> **What is required**
Check each line of the entries below for the word "label", and copy out the ones that have it.
(Beginning of Information supplied)
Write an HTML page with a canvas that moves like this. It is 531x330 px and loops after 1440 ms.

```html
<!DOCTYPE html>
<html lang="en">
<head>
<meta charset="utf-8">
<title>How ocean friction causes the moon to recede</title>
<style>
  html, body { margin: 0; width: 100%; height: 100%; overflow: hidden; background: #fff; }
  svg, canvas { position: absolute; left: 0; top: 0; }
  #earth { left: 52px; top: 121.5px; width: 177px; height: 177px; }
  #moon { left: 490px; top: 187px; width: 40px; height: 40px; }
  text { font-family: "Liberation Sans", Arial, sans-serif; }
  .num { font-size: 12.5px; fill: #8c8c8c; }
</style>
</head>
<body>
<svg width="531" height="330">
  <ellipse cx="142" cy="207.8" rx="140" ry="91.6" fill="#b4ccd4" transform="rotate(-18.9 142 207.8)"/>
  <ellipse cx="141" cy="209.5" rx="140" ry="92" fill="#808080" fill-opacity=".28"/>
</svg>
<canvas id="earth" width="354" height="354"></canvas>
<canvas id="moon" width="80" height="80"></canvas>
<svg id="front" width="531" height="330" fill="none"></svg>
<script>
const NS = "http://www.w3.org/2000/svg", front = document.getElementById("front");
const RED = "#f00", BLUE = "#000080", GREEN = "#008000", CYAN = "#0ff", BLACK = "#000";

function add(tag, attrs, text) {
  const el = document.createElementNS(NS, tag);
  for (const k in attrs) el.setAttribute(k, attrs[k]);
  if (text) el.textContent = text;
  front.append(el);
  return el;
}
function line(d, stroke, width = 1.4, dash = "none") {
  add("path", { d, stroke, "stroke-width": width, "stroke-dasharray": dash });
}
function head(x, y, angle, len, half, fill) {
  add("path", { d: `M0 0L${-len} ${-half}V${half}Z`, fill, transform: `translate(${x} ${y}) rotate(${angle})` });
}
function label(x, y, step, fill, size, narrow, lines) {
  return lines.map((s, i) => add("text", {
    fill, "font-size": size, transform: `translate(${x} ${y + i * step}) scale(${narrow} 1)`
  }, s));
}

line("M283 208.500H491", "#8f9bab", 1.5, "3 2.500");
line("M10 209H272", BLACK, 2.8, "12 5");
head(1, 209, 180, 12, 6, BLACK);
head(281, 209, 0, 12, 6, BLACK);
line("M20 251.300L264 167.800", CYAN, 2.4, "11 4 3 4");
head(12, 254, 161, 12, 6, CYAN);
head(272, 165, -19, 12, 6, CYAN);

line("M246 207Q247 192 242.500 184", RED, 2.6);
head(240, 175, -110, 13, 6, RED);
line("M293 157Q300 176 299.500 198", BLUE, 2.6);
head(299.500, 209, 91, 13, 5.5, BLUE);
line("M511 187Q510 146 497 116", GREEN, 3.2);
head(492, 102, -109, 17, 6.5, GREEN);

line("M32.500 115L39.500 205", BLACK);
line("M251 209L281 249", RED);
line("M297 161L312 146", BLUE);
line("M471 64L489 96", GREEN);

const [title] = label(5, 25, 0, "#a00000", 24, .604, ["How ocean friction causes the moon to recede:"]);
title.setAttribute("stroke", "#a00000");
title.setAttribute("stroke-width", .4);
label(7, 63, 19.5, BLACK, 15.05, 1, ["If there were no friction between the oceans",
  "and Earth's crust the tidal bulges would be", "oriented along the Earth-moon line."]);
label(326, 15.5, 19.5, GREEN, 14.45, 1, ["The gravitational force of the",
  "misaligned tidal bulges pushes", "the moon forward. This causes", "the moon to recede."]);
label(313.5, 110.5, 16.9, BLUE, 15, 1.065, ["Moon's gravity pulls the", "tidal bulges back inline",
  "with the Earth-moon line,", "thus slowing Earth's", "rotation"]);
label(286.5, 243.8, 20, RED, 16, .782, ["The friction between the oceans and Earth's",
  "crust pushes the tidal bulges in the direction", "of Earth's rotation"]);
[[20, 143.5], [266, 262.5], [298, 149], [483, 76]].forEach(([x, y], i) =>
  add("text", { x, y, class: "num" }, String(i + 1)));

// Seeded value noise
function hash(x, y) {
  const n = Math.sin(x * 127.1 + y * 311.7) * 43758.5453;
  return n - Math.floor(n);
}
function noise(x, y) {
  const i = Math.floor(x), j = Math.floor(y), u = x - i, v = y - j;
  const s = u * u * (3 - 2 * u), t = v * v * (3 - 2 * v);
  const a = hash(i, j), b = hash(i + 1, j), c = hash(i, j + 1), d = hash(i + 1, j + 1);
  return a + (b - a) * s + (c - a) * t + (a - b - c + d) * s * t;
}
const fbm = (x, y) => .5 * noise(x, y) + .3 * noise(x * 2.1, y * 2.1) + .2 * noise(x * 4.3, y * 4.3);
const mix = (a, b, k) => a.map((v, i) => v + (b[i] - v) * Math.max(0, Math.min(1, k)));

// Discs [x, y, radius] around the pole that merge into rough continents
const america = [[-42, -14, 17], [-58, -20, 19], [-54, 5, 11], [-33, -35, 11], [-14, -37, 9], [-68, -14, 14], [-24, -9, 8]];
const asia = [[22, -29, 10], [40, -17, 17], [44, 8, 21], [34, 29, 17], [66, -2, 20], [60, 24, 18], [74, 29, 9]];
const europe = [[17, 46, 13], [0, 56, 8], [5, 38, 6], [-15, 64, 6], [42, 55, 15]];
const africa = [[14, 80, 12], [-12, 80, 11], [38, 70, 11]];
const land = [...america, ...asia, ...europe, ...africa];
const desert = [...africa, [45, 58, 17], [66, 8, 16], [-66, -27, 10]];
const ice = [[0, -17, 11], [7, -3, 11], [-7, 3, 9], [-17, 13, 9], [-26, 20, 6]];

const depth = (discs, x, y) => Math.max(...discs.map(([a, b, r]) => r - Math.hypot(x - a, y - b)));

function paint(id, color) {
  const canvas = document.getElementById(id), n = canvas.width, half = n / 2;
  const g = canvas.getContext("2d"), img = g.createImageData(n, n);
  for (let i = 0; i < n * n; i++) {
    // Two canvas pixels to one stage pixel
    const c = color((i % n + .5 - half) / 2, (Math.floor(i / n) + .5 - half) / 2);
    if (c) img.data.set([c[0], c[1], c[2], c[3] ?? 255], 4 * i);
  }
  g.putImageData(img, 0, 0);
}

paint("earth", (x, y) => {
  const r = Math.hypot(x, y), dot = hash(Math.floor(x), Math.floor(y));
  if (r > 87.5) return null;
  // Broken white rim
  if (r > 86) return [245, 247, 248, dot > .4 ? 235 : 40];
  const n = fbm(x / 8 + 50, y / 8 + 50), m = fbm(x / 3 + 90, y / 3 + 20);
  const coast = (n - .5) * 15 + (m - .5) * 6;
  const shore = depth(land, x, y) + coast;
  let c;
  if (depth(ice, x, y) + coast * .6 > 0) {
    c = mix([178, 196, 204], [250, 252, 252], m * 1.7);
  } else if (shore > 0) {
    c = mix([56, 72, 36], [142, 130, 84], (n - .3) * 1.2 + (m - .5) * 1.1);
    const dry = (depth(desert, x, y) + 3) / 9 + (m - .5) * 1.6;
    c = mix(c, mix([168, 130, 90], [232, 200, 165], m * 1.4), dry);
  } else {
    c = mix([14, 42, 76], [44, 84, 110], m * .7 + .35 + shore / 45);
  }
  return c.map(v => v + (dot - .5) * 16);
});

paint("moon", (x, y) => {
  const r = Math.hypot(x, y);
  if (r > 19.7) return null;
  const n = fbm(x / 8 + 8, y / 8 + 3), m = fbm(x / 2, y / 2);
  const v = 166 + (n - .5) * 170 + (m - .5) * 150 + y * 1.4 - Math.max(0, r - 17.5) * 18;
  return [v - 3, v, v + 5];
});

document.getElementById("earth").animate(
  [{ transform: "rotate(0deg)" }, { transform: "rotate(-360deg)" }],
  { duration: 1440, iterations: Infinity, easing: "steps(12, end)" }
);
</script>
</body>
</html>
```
(End of Information supplied)
> **Answer to this problem**
function label(x, y, step, fill, size, narrow, lines) {
const [title] = label(5, 25, 0, "#a00000", 24, .604, ["How ocean friction causes the moon to recede:"]);
label(7, 63, 19.5, BLACK, 15.05, 1, ["If there were no friction between the oceans",
label(326, 15.5, 19.5, GREEN, 14.45, 1, ["The gravitational force of the",
label(313.5, 110.5, 16.9, BLUE, 15, 1.065, ["Moon's gravity pulls the", "tidal bulges back inline",
label(286.5, 243.8, 20, RED, 16, .782, ["The friction between the oceans and Earth's",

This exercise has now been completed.